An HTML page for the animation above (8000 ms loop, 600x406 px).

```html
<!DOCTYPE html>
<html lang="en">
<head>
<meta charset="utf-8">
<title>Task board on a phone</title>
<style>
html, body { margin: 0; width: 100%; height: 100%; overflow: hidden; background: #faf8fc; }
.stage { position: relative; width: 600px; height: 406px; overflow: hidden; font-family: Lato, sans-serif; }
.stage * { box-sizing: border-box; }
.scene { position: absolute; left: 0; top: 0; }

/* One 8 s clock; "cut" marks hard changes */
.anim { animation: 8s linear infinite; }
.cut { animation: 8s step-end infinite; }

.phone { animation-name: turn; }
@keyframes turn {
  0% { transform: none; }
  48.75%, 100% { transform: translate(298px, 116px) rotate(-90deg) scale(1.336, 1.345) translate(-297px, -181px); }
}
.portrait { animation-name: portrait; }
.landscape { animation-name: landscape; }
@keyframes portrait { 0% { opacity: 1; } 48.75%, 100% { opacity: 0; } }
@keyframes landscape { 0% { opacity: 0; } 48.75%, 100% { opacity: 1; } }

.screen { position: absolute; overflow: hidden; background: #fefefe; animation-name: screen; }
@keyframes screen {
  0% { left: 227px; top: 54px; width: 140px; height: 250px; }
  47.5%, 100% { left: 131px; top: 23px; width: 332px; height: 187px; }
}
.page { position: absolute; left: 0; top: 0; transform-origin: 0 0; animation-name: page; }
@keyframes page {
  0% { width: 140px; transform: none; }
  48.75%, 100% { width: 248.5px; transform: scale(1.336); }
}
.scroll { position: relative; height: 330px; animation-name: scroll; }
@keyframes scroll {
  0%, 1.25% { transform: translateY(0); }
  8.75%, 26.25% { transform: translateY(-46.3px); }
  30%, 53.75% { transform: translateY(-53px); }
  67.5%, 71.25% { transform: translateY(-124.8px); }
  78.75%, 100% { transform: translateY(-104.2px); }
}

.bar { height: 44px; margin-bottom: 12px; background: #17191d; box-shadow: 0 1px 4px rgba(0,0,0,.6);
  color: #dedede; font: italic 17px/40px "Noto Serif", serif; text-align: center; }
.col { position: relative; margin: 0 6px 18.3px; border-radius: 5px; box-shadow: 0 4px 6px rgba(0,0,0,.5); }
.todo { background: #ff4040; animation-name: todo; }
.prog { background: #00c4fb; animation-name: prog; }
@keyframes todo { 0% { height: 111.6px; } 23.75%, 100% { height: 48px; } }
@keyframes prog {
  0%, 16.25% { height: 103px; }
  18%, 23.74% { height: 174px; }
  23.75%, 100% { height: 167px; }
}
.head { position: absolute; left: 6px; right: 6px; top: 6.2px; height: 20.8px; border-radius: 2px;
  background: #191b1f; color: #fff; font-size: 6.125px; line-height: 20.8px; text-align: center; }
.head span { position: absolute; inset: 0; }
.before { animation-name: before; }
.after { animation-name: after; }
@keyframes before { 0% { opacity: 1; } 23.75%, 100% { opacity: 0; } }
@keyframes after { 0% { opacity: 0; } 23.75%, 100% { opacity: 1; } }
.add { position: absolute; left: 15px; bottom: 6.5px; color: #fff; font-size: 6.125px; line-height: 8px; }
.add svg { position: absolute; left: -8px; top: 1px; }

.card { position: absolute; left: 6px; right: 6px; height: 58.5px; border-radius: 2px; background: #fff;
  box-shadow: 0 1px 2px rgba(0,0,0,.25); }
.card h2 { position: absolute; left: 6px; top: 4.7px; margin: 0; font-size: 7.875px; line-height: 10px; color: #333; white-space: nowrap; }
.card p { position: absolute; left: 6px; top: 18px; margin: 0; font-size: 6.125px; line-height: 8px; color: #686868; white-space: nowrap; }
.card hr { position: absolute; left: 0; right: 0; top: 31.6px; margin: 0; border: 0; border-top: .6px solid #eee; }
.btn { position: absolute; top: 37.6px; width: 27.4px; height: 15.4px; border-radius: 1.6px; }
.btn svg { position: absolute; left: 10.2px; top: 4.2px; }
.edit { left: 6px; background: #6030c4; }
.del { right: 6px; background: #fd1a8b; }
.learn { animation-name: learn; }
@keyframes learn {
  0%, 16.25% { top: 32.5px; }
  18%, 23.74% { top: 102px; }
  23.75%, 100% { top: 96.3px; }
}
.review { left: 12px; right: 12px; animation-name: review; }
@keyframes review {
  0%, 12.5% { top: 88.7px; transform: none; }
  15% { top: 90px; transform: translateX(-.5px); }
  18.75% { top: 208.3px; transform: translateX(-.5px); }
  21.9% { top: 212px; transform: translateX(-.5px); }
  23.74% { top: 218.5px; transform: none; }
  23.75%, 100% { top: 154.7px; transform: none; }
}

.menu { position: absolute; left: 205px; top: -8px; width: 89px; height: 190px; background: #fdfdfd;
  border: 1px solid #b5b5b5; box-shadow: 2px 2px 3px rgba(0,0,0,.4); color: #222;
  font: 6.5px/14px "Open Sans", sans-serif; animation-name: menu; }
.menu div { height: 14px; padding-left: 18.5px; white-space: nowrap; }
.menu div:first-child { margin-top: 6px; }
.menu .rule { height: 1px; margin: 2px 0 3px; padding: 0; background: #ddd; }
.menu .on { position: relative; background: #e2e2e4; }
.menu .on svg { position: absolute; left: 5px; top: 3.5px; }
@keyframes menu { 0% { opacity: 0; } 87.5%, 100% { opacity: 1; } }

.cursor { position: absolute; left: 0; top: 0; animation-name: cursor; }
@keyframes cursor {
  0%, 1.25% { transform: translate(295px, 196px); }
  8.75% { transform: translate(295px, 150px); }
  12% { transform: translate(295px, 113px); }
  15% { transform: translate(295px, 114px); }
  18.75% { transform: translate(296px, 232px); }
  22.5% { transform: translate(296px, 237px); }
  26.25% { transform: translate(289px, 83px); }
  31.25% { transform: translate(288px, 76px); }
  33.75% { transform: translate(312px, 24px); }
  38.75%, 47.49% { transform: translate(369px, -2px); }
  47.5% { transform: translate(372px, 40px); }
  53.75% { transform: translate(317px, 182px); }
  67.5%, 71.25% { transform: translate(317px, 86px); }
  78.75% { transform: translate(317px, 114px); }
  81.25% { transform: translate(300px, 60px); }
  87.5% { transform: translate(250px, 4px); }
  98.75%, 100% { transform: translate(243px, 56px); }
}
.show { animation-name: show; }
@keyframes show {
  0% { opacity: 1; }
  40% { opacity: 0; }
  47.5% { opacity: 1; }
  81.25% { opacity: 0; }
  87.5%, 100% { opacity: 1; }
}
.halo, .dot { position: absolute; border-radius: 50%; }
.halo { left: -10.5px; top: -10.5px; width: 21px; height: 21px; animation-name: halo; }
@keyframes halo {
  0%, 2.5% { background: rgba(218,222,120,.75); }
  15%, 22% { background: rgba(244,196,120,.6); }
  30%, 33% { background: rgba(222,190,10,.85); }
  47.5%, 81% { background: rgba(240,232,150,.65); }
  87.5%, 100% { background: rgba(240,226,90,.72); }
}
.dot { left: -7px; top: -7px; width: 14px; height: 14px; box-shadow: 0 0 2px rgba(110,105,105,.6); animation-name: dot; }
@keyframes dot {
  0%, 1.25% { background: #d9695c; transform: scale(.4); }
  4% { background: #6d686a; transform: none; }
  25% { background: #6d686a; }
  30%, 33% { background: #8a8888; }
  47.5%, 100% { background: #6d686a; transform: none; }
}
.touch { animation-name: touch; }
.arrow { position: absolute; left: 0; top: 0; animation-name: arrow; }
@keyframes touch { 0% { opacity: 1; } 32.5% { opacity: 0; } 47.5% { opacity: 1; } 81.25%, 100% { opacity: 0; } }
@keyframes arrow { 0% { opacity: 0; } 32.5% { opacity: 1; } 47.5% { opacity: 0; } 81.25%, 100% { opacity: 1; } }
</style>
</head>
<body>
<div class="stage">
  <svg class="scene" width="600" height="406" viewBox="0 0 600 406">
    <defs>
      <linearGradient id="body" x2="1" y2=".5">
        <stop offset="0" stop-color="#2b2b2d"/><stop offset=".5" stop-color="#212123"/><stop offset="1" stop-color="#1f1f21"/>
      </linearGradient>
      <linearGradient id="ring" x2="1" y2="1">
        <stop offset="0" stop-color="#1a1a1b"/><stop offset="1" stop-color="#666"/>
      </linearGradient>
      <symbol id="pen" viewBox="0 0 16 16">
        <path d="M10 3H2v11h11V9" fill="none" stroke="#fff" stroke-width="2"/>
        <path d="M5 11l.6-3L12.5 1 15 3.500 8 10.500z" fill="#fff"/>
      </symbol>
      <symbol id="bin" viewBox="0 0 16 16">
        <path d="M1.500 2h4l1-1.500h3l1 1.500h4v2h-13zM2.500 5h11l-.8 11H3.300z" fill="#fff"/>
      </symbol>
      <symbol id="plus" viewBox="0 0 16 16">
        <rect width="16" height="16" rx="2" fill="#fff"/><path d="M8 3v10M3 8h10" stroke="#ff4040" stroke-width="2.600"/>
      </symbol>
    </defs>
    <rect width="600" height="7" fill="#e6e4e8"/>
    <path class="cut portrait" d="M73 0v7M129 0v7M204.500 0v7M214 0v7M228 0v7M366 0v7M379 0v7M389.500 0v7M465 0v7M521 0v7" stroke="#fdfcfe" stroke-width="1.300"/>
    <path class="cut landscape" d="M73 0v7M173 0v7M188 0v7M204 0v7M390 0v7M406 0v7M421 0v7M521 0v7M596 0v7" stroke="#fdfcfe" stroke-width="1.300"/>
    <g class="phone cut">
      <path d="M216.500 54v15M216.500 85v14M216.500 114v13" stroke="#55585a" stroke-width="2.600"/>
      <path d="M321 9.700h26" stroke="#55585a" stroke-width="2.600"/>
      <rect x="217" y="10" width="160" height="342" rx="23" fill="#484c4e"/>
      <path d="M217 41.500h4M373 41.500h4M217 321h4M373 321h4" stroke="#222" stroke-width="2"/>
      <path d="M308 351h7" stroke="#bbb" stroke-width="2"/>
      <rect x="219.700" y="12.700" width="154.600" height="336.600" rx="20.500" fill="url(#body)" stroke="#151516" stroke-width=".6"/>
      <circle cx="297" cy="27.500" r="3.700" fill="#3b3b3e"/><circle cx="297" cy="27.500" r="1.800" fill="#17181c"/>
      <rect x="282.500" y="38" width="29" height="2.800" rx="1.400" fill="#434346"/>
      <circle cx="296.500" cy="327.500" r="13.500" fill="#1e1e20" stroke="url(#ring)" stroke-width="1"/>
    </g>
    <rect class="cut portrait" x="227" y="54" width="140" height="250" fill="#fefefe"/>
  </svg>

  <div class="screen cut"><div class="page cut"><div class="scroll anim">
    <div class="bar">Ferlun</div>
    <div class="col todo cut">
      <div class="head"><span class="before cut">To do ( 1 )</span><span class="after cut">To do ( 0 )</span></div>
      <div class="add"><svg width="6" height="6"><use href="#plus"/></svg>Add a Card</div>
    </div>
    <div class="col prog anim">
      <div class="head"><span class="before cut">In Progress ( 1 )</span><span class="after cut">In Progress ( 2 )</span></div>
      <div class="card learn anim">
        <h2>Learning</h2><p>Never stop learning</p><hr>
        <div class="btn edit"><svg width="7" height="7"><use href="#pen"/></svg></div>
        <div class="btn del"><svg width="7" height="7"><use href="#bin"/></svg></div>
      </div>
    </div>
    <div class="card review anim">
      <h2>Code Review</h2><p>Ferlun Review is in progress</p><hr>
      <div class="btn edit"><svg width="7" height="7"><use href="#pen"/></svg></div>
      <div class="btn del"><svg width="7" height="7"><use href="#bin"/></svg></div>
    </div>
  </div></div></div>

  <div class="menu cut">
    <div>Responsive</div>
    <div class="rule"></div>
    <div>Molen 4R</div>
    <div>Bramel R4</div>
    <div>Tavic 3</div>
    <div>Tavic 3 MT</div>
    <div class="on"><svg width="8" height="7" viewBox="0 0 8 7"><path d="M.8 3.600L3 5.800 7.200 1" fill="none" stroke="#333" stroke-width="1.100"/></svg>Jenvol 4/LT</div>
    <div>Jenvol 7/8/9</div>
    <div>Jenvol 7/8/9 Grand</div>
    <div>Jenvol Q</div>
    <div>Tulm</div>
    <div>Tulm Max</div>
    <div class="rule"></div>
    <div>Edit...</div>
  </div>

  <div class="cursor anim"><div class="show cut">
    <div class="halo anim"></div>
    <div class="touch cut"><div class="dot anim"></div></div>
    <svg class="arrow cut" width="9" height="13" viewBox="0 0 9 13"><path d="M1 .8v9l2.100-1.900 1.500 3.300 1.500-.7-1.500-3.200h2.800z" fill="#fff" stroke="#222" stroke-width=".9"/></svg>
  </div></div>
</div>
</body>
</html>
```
---
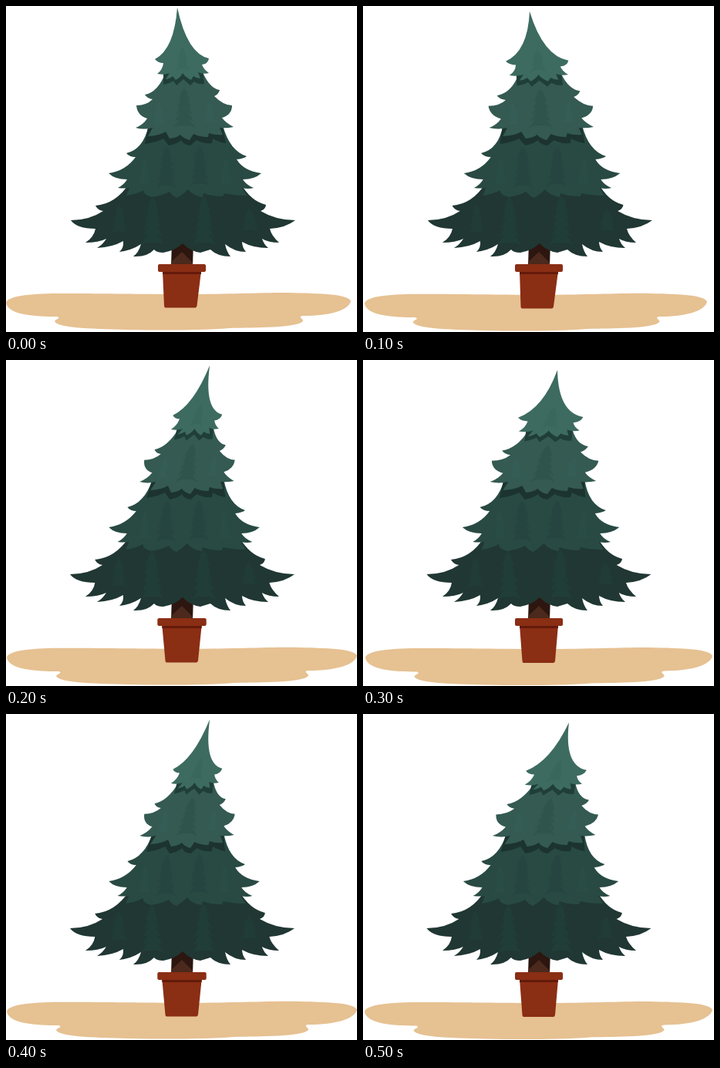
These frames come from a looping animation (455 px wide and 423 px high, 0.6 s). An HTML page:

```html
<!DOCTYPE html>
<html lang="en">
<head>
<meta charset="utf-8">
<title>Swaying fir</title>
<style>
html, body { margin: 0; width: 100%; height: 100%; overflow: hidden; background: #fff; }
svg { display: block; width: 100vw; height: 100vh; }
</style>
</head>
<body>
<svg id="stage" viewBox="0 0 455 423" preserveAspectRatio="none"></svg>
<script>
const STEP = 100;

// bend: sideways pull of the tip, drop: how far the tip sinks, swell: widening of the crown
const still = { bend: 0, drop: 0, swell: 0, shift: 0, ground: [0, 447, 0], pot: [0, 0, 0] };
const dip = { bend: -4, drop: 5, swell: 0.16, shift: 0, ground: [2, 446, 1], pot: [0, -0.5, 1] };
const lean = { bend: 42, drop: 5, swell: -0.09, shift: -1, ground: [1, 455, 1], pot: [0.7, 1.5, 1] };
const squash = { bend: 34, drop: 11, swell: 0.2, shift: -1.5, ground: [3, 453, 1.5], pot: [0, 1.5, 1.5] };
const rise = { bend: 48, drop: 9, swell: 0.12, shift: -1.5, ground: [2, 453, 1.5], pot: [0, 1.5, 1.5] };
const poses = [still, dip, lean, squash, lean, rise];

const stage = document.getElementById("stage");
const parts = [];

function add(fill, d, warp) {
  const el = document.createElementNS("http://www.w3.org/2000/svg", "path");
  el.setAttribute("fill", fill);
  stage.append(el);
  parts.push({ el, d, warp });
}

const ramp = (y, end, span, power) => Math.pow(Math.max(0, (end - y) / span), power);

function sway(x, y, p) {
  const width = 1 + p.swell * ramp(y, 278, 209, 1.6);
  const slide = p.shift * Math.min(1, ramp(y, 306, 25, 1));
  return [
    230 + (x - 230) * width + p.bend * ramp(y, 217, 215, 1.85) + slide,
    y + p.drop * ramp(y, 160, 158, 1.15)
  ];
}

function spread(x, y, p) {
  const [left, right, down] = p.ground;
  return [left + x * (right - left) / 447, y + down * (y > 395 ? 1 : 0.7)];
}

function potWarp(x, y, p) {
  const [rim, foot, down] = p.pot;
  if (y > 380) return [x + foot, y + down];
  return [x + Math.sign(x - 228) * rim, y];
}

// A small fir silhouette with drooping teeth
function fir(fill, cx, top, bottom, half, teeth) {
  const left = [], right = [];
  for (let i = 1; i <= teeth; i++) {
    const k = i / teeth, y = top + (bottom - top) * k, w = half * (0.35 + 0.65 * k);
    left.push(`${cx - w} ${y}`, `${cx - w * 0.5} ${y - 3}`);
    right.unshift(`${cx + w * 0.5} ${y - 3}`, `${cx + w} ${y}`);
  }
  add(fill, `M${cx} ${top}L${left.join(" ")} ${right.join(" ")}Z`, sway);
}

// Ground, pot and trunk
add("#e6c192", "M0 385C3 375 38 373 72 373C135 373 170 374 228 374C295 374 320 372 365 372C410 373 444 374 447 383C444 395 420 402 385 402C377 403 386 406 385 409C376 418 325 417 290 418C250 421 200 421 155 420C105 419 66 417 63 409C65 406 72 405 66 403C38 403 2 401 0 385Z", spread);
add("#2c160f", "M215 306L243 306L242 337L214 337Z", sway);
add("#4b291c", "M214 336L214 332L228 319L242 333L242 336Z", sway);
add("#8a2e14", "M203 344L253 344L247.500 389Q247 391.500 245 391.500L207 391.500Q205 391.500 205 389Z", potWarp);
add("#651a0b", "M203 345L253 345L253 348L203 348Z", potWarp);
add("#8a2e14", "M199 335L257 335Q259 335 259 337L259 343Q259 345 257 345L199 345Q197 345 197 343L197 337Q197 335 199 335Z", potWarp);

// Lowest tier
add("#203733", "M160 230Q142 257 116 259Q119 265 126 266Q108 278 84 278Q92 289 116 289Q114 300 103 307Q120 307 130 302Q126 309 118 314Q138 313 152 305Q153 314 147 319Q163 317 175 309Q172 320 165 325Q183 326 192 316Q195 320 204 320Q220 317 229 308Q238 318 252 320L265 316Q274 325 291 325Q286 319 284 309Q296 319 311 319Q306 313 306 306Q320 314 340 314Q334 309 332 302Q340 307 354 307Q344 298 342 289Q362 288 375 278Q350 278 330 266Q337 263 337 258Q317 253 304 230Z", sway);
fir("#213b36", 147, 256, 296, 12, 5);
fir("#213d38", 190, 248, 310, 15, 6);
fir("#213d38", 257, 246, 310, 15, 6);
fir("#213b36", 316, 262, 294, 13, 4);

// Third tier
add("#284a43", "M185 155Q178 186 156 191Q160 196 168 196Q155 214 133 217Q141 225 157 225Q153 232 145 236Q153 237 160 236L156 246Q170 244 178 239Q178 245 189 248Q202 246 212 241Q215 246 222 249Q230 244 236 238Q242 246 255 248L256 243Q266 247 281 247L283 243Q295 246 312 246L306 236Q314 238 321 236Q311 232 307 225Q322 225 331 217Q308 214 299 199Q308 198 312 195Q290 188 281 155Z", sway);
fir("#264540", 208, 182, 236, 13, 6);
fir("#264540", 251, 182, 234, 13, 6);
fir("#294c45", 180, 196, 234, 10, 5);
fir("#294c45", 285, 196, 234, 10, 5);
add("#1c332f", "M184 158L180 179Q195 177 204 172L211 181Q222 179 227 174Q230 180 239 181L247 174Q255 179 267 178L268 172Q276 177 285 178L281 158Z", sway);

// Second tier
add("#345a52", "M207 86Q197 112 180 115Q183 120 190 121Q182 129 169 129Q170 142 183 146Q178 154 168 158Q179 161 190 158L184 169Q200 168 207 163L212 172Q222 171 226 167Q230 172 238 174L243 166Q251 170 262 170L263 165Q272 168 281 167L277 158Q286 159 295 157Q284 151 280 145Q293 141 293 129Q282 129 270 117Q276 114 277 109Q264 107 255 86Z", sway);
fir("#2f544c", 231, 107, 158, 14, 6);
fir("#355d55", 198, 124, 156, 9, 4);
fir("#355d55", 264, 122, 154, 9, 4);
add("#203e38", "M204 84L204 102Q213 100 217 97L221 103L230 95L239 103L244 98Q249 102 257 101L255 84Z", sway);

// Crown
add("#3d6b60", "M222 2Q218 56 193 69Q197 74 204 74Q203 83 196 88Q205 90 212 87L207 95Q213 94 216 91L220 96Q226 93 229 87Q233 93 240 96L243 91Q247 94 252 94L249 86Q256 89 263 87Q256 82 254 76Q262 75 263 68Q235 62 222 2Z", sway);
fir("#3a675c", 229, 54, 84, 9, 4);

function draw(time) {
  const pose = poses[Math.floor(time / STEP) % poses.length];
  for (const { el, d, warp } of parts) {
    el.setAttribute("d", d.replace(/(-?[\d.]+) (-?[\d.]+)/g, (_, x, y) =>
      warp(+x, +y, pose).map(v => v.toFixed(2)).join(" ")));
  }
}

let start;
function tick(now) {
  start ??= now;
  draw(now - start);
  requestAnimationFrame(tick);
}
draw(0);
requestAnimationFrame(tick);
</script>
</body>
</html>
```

→ **EXERCISE INSTRUCTIONS**
Look through the data above for the word "right". Report each line where it occurs.

→ **SOLUTION FOR THIS EXERCISE**
.head { position: absolute; left: 6px; right: 6px; top: 6.2px; height: 20.8px; border-radius: 2px;
.card { position: absolute; left: 6px; right: 6px; height: 58.5px; border-radius: 2px; background: #fff;
.card hr { position: absolute; left: 0; right: 0; top: 31.6px; margin: 0; border: 0; border-top: .6px solid #eee; }
.del { right: 6px; background: #fd1a8b; }
.review { left: 12px; right: 12px; animation-name: review; }
  const [left, right, down] = p.ground;
  return [left + x * (right - left) / 447, y + down * (y > 395 ? 1 : 0.7)];
  const left = [], right = [];
    right.unshift(`${cx + w * 0.5} ${y - 3}`, `${cx + w} ${y}`);
  add(fill, `M${cx} ${top}L${left.join(" ")} ${right.join(" ")}Z`, sway);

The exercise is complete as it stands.